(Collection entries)
=== Begin Enclosure ===

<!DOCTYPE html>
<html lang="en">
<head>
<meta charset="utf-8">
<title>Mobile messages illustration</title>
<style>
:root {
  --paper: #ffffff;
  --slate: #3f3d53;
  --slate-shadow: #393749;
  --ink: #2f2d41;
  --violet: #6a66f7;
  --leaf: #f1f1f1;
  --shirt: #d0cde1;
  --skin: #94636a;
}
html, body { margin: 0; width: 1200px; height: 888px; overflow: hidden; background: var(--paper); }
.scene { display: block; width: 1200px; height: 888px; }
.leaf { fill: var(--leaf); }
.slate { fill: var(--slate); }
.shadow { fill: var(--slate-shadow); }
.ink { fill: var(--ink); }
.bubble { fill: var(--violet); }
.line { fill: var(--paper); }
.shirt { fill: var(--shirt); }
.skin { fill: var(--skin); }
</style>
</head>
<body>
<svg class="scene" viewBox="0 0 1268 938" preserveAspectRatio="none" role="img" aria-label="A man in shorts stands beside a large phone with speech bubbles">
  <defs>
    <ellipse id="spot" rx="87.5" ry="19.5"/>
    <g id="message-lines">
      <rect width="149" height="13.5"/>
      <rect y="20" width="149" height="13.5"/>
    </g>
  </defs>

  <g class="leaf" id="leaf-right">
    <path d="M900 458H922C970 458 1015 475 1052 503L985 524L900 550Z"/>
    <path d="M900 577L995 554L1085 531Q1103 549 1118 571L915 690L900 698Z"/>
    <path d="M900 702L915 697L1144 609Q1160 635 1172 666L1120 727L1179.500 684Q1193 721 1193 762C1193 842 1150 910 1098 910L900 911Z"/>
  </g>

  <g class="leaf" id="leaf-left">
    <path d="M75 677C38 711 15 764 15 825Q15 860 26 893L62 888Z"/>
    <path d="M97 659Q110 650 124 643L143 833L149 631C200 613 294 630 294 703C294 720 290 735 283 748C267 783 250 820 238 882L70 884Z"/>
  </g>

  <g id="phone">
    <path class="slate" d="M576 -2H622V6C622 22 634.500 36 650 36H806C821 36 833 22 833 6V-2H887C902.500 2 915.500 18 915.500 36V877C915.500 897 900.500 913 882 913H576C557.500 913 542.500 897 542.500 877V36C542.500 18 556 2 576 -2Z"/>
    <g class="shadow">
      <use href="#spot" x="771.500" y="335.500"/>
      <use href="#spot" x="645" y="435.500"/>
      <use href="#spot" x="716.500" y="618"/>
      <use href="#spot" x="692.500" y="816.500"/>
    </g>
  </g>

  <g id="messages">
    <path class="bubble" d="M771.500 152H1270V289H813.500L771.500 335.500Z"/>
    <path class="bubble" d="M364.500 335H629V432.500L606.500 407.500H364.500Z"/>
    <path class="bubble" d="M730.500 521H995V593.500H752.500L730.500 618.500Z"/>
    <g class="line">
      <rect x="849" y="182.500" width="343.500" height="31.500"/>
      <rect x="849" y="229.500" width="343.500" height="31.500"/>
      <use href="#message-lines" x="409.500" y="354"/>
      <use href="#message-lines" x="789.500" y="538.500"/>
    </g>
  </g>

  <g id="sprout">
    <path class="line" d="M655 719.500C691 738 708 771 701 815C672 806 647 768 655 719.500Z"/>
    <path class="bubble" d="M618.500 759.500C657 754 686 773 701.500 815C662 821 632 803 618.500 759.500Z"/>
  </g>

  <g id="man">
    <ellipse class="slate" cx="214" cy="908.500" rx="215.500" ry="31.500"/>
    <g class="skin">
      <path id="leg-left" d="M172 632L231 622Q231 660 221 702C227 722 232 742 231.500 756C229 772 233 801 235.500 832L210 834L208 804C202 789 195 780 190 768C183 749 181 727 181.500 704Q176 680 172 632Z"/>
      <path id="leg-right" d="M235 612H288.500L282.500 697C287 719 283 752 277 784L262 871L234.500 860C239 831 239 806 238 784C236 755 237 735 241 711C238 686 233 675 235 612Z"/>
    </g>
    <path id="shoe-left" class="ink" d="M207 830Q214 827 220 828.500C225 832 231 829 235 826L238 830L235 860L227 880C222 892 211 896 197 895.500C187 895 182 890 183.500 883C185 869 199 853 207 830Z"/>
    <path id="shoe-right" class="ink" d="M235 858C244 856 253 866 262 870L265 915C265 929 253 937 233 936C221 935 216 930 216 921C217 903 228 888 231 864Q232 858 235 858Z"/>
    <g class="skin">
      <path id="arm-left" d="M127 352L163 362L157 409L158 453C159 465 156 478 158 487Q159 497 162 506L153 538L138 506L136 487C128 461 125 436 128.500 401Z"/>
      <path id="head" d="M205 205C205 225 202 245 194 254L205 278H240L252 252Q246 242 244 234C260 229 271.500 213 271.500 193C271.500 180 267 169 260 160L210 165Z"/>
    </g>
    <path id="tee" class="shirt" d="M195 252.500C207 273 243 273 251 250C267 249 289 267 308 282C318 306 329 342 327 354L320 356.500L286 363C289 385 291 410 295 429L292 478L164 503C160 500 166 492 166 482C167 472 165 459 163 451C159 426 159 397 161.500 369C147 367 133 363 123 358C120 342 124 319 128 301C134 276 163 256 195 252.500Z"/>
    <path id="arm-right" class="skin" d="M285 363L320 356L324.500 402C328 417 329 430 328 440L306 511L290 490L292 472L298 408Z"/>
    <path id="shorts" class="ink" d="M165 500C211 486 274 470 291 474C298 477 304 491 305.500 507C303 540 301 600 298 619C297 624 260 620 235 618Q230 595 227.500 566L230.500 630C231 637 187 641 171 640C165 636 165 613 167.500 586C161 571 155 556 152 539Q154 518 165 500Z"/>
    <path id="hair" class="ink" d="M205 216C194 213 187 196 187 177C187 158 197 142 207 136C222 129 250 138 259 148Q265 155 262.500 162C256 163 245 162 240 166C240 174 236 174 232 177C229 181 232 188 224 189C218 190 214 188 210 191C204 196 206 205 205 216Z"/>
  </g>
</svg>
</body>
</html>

=== End Enclosure ===

# YOUR TASK
What lines in the data hold the word "leaf"? Return them.

# ANSWER BOX
  --leaf: #f1f1f1;
.leaf { fill: var(--leaf); }
  <g class="leaf" id="leaf-right">
  <g class="leaf" id="leaf-left">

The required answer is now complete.